I have multiple sisters and a brother. And my dad had multiple girlfriends in between being with my amazing, beautiful soul of a mother for 12 years. She was his rock, his constant love… My dad wasn’t the easiert person to love, he’s similar to me… stubborn, wild, free but also passionate, loving, & sweet. I’m sure my dad loved my mother with everything he had, I know this because I saw it in his eyes on the hospital bed when he was dying after the cancer treatments failed. I saw how he looked at her, held her, and kissed her. He loved her with everything he had, regardless of any other person out there that he had dated. This showed me what real love was and I will never forget it. I have always struggled to find that real connection to someone to truly connect unapologetically with them, until recently. It’s something I’ve searched for all my life because I saw the connection my parents had and THAT was love. Never allow yourself to stray from what you know in your heart is what you need from a partner. Hold out for real love.
5) Never Forget Who You Are
Above everything else, never forget who you are. My dad was such a beautiful soul and I am so blessed to be his daughter. Keeping his memory, laugh, and music alive is something that will always be with me. He made sure I knew exactly where I came from before he passed – I lived in Jamaica for 3 months in 3rd grade and I’ll never forget it. Getting to know my culture, my family, and himself was the best gift he could have ever given me.
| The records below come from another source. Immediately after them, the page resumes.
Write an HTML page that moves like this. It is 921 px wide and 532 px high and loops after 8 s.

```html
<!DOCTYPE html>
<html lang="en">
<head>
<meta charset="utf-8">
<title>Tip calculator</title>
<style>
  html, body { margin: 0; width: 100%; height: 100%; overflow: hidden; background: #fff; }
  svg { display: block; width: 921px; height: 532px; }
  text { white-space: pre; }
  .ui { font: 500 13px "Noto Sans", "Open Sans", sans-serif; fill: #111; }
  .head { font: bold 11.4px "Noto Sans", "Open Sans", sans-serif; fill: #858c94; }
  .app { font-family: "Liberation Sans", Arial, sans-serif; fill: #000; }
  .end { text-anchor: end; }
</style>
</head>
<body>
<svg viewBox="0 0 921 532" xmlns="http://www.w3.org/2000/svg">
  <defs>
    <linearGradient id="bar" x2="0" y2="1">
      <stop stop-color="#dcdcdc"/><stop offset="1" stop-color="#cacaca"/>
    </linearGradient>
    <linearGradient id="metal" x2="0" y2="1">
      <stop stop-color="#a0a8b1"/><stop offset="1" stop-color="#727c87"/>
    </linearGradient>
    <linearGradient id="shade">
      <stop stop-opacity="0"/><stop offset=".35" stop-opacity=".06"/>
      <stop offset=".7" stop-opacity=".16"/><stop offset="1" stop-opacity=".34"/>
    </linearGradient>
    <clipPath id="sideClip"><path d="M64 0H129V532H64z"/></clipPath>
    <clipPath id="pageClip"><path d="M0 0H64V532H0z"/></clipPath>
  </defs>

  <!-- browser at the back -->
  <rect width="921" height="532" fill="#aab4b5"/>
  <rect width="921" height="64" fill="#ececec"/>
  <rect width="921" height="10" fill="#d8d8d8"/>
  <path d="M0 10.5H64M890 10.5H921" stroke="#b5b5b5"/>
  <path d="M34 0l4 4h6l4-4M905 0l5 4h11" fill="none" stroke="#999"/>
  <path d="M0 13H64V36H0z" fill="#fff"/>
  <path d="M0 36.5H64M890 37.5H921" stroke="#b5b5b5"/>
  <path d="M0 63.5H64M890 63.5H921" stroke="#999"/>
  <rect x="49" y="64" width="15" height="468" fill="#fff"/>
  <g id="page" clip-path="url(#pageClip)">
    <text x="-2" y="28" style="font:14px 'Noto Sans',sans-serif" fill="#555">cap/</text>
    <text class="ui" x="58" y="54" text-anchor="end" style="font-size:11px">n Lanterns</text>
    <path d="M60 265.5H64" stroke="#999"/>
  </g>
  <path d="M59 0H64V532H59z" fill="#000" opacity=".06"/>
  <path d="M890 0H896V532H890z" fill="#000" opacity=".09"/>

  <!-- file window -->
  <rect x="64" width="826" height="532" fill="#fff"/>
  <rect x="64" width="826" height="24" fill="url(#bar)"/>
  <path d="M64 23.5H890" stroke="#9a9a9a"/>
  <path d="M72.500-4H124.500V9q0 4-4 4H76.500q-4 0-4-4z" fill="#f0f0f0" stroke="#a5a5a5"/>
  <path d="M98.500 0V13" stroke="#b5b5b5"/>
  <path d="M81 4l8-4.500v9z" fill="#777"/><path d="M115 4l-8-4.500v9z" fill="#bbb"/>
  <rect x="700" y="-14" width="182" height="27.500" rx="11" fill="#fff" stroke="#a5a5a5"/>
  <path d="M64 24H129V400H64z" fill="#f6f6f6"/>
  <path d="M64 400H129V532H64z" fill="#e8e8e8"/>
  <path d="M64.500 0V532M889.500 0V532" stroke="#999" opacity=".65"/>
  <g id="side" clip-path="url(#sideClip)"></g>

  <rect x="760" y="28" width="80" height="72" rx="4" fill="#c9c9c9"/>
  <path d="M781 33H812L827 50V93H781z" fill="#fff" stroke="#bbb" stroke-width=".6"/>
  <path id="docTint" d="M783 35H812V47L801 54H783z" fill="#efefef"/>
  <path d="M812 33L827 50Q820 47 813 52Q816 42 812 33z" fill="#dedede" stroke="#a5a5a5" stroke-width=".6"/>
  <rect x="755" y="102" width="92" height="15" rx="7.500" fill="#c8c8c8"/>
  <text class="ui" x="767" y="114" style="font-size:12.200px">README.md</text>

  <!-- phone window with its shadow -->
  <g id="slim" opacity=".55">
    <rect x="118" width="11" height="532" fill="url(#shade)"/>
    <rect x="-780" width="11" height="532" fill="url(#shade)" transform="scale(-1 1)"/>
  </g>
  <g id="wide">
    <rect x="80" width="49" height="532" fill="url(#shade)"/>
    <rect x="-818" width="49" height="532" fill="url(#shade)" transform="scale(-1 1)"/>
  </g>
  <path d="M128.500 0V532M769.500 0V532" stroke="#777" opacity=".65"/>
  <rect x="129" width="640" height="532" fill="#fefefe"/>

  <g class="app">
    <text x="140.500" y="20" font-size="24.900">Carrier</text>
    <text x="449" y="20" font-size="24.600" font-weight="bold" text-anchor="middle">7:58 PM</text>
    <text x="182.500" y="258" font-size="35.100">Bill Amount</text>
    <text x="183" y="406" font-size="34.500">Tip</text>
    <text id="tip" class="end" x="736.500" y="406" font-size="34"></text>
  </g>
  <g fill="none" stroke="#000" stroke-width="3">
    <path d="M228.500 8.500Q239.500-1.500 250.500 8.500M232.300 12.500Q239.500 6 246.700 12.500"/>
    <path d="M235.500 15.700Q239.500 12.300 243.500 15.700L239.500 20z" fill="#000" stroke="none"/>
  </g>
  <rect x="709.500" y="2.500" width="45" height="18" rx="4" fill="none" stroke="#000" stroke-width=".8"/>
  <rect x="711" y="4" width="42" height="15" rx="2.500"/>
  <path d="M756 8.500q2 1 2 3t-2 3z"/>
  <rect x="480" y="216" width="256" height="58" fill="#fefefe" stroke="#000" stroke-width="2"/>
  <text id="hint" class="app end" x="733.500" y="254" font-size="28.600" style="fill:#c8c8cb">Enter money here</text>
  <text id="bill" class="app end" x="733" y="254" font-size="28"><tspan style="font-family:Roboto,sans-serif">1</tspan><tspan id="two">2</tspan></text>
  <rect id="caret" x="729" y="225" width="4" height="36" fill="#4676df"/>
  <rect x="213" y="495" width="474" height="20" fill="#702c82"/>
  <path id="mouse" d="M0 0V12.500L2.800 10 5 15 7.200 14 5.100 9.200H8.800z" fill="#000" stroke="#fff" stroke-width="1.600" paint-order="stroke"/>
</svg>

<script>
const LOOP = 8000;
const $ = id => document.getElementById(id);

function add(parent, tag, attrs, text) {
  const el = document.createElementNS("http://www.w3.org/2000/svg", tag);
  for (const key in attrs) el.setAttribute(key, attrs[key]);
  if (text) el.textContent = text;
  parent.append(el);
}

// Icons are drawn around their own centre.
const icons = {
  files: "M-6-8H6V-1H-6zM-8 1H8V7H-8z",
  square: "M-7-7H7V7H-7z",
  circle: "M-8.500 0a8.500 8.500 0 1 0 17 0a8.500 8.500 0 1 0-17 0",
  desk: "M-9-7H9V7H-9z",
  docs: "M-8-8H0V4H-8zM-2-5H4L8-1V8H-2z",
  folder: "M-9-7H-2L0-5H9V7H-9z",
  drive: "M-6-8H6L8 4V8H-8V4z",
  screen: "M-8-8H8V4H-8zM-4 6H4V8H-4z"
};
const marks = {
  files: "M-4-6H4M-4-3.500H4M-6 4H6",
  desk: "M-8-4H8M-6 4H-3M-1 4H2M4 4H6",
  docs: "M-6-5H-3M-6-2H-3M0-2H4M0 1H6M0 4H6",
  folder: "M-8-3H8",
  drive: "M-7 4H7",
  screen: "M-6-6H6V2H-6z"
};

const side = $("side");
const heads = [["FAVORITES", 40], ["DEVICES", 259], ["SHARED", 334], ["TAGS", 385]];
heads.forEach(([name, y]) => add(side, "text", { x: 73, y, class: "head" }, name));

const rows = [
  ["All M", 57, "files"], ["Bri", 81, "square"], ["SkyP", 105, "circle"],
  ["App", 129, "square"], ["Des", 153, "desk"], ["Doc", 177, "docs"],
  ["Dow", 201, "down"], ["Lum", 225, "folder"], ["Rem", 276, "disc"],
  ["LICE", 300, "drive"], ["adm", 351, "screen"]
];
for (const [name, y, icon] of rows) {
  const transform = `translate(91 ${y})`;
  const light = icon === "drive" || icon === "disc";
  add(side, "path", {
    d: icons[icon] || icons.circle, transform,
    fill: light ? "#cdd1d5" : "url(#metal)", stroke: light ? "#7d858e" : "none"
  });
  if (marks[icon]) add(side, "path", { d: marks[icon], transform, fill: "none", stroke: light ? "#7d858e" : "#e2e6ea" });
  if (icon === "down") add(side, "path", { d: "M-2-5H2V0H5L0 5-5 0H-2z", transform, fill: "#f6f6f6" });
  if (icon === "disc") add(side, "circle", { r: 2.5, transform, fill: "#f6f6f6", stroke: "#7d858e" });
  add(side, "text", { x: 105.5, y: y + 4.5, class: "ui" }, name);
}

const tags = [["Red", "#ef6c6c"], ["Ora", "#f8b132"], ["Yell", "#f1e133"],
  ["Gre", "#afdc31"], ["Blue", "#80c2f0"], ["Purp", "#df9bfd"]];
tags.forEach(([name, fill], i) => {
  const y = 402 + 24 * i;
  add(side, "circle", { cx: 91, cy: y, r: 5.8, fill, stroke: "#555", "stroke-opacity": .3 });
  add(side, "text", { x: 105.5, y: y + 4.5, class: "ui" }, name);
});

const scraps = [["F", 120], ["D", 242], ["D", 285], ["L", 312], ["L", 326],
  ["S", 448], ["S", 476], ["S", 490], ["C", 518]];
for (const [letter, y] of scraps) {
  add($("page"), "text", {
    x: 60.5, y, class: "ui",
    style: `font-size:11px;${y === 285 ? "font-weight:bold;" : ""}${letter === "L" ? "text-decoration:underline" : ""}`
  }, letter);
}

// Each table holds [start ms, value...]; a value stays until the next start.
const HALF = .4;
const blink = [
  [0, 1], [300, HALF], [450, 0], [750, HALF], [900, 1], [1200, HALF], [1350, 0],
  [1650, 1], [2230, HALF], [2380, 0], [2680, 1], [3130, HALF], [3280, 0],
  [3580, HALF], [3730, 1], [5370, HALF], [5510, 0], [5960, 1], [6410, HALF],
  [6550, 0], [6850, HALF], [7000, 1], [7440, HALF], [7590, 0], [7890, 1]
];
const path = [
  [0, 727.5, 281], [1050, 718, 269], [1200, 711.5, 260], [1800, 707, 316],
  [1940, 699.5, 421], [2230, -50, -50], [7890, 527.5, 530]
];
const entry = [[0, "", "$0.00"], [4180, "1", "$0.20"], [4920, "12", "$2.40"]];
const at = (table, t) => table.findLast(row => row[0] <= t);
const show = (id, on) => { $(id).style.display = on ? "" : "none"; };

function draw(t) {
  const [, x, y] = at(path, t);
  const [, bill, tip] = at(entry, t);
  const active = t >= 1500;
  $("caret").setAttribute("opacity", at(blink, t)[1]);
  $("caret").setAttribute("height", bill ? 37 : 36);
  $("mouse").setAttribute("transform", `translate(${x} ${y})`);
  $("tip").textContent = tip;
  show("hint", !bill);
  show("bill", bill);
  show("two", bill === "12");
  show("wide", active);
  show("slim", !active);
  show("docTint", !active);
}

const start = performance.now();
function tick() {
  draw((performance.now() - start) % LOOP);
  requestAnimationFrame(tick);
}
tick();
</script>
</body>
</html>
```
With tears in my eyes after writing this blog post I just want to say that I want you guys to cherish the people you love in your life. They may not always be perfect, but they are truly who make us the people we are. Take in every moment, soak in every memory. It will all be worth it when you can look back when they are no longer with us with a smile, and maybe some tears, that they impacted us beyond what we ever knew a human could. I love you dad ❤️